** WORK TO COMPLETE **
Check each line of the listing for the word "body" and report how many lines contain it, giving nothing but the number.

Segment Start: EXCERPTED DATA

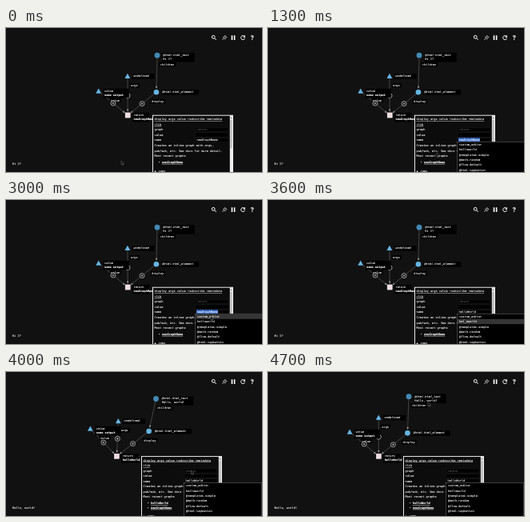
Recreate the animation shown at these times as an HTML page. Size 320 px wide and 180 px high, loop 4800 ms.

```html
<!DOCTYPE html>
<html lang="en">
<head>
<meta charset="utf-8">
<title>Graph editor</title>
<style>
html, body { margin: 0; width: 100%; height: 100%; overflow: hidden; background: #111; }
svg { display: block; width: 100vw; height: 100vh; }
text {
  font: 3.62px "DejaVu Sans Mono", "Liberation Mono", monospace;
  color: #fff; fill: currentColor; stroke: currentColor; stroke-width: .08;
  white-space: pre; text-rendering: geometricPrecision;
}
.i { font-style: italic; }
.b { font-weight: bold; }
.u { text-decoration: underline; }
.dim { color: #555; }
.edge { stroke: #666; stroke-width: .6; fill: none; }
.plus { fill: #111; stroke: #e4e4e4; stroke-width: .65; }
.icon { fill: none; stroke: #fff; stroke-width: 1; }
</style>
</head>
<body>
<svg viewBox="0 0 320 180">
  <rect width="320" height="180" fill="#111"/>
  <g class="icon">
    <circle cx="259.2" cy="11.3" r="1.9"/><path d="M260.5 12.6l2.2 2.3"/>
    <path d="M270.4 14.8l2-2M273.6 9.4l2.4 2.4M273.9 9.9l-1.4 1.6M275.6 11.5l-1.5 1.5M271.2 11l3.2 3.2" stroke-width=".8"/>
    <path d="M282.5 9.2v5.8M285.6 9.2v5.8" stroke-width="1.6"/>
    <path d="M298 10.4a2.5 2.5 0 1 0 .6 2.3"/><path d="M299 8.8v2.9h-2.9z" fill="#fff" stroke="none"/>
  </g>
  <text x="305.8" y="15" style="font:bold 8px Roboto,sans-serif">?</text>
  <text id="out" x="8" y="171.3"></text>
  <g id="graph"></g>
  <g id="panel">
    <rect x="183.5" y="109.2" width="100" height="90" fill="#0c0c0c" stroke="#fff" stroke-width=".9"/>
    <rect x="279.8" y="109.2" width="3.7" height="90" fill="#eee"/>
    <path d="M280.6 112.8l1-1.4 1 1.4z" fill="#333"/>
    <rect x="280.4" y="114.5" width="2.2" height="36" fill="#bbb"/>
    <g id="rows"></g>
    <g id="menu">
      <rect x="236.6" y="142.2" width="97" height="60" fill="#000" stroke="#777" stroke-width=".5"/>
      <rect id="hover" x="237" width="96.4" height="6.4" fill="#353535"/>
    </g>
  </g>
  <path id="cursor" d="M0 0v4.6l1.1-1 .8 1.8.8-.4-.8-1.7h1.5z" fill="#000" stroke="#999" stroke-width=".4"/>
</svg>
<script>
const $ = id => document.getElementById(id);
const LOOP = 4800, STEP = 100, CHAR = 2.18;
const OPENED = 600, PICKED = 3500, RENAMED = 3700;

function add(parent, tag, attrs = {}, content = '') {
  const el = document.createElementNS('http://www.w3.org/2000/svg', tag);
  for (const k in attrs) el.setAttribute(k, attrs[k]);
  el.textContent = content;
  return parent.appendChild(el);
}
const group = parent => add(parent, 'g');
const write = (parent, x, y, str, cls = '') =>
  add(parent, 'text', { x, y: y + 1.3, class: cls }, str);
const place = (el, [x, y]) => el.setAttribute('transform', `translate(${x} ${y})`);
const show = (el, on) => el.setAttribute('visibility', on ? 'inherit' : 'hidden');
const mix = (p, q, k) => p.map((v, i) => v + (q[i] - v) * k);

const graph = $('graph');
const [edgeLayer, tagLayer, plusLayer, nodeLayer] = Array.from({ length: 4 }, () => group(graph));

// rest: offset from the root; jolt: displacement right after the graph is rebuilt
function node(rest, jolt, shape, attrs, lines) {
  const g = group(nodeLayer);
  const top = lines.length > 1 ? -3.2 : -3;
  const width = Math.max(...lines.map(l => l[0].length)) * CHAR + 8;
  add(g, 'rect', { x: 6, y: top, width, height: lines.length * 5 + 1.5, fill: '#000' });
  add(g, shape, attrs);
  const texts = lines.map(([str, cls], i) => write(g, 7.3, i * 5 - .5, str, cls));
  return { g, texts, rest, jolt };
}
const triangle = { d: 'M0 -3.5L3.4 2.8H-3.4z', fill: '#66b5e3' };
const message = node([36.8, -74.8], [26.5, 6.5], 'circle', { r: 3.4, fill: '#4389b4' },
  [['@html.html_text', 'i'], ['', '']]);
const undef = node([-.3, -48.7], [4.8, 10.5], 'path', triangle, [['undefined', 'i']]);
const value = node([-36.5, -30], [7.5, -9.5], 'path', triangle, [['value', 'i'], ['some output', 'b']]);
const element = node([35.7, -28.8], [9.8, -5.5], 'circle', { r: 3.3, fill: '#66b5e3' },
  [['@html.html_element', 'i']]);
const root = node([0, 0], [0, 0], 'rect',
  { x: -3.1, y: -3.1, width: 6.2, height: 6.2, fill: '#f3dde1', stroke: '#fff', 'stroke-width': .4 },
  [['return', ''], ['', 'b']]);
const nodes = [message, undef, value, element, root];

const links = [
  [message, element, 'children', 4],
  [undef, root, 'args', 4],
  [value, root, 'value', 2],
  [element, root, 'display', 7.7]
].map(([from, to, name, shift]) => {
  const tag = group(tagLayer);
  add(tag, 'rect', { x: -1, y: -2.6, width: name.length * CHAR + 3, height: 5.4, fill: '#000' });
  write(tag, 0, 0, name);
  return {
    from, to, tag, shift,
    line: add(edgeLayer, 'path', { class: 'edge' }),
    head: add(edgeLayer, 'path', { d: 'M0 0l-3 1.2v-2.4z', fill: '#999' }),
    plus: to === root && add(plusLayer, 'path', {
      class: 'plus', d: 'M-3 0a3 3 0 1 0 6 0a3 3 0 1 0 -6 0M-1.3 0h2.6M0 -1.3v2.6'
    })
  };
});

const rows = $('rows'), LEFT = 185.5, FIELD = 238.5;
const rowY = i => 113.9 + i * 6.55;
for (const i of [2, 3, 4])
  add(rows, 'rect', { x: 237, y: rowY(i) - 2.7, width: 41, height: 5.4, fill: '#020202', stroke: '#222', 'stroke-width': .4 });
[
  'display args value +subscribe +metadata', '+lib', 'graph', 'value', 'name',
  'Creates an inline graph with args,', 'pub/sub, etc. See docs for more detail.', 'Most recent graphs'
].forEach((str, i) => write(rows, LEFT, rowY(i), str, i < 2 ? 'u' : ''));
write(rows, FIELD, rowY(2), 'return', 'dim');
const selection = add(rows, 'rect', { x: 238, y: 137.2, width: 27, height: 5, fill: '#3568c4' });
const nameField = write(rows, FIELD, 139.8, '');
const recent = [0, 1].map(i => {
  const g = group(rows), y = 167.6 + i * 5.4;
  write(g, 190.5, y, '•');
  return { g, label: write(g, 195, y, 'newGraphName', 'u b') };
});
const foot = group(rows);
write(foot, LEFT, 178.3, '▲');
write(foot, 190.5, 178.3, 'copy', 'u');

const menu = $('menu'), hover = $('hover');
['custom_editor', 'helloworld', '@templates.simple', '@math.random', '@flow.default', '@html.tapbutton']
  .forEach((str, i) => write(menu, 239, 145.5 + i * 6.4, str));

// start, duration, destination
const moves = [
  [100, 400, [254, 139]], [800, 500, [211, 156]], [2400, 600, [256, 145]],
  [3000, 500, [245, 149]], [3800, 400, [218, 97]], [4200, 500, [200, 38]]
];
function cursorAt(t) {
  return moves.reduce((p, [start, length, goal]) => {
    const k = Math.min(Math.max((t - start) / length, 0), 1);
    return mix(p, goal, k * k * (3 - 2 * k));
  }, [144, 166]);
}

function drawGraph(t) {
  const origin = t < RENAMED ? [152.2, 109] : [138.4, 105.3];
  const sway = t < RENAMED ? 0 : Math.exp(-Math.max(t - 3800, 0) / 260);
  for (const n of nodes) {
    n.pos = origin.map((v, i) => v + n.rest[i] + n.jolt[i] * sway);
    place(n.g, n.pos);
  }
  for (const { from, to, tag, shift, line, head, plus } of links) {
    const p = from.pos, q = to.pos;
    const dx = q[0] - p[0], dy = q[1] - p[1];
    const end = mix(p, q, 1 - 4.4 / Math.hypot(dx, dy));
    line.setAttribute('d', `M${p}L${end}`);
    head.setAttribute('transform', `translate(${end}) rotate(${Math.atan2(dy, dx) * 180 / Math.PI})`);
    place(tag, [p[0] + dx / dy * 11 + shift, p[1] + 11.3]);
    if (plus) place(plus, mix(p, q, .5));
  }
}

function draw(t) {
  const renamed = t >= RENAMED, picked = t >= PICKED, opened = t >= OPENED;
  const greeting = renamed ? 'Hello, world!' : 'Hi 2?';
  const name = renamed ? 'helloWorld' : 'newGraphName';
  drawGraph(t);

  $('out').textContent = message.texts[1].textContent = greeting;
  root.texts[1].textContent = recent[0].label.textContent = name;
  nameField.textContent = picked ? 'helloWorld' : 'newGraphName';

  place($('panel'), renamed ? [-14, -3.6] : [0, 0]);
  place(foot, [0, renamed ? 5.4 : 0]);
  show(recent[1].g, renamed);
  show(selection, opened && !picked);
  show(menu, opened);
  show(hover, t >= 2900 && t < 4000);
  hover.setAttribute('y', t < 3200 ? 142.4 : 148.8);
  place($('cursor'), cursorAt(t));
}

const start = performance.now();
function tick() {
  const t = (performance.now() - start) % LOOP;
  draw(Math.floor(t / STEP) * STEP);
  requestAnimationFrame(tick);
}
tick();
</script>
</body>
</html>
```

Segment End: EXCERPTED DATA

** FINAL ANSWER **
3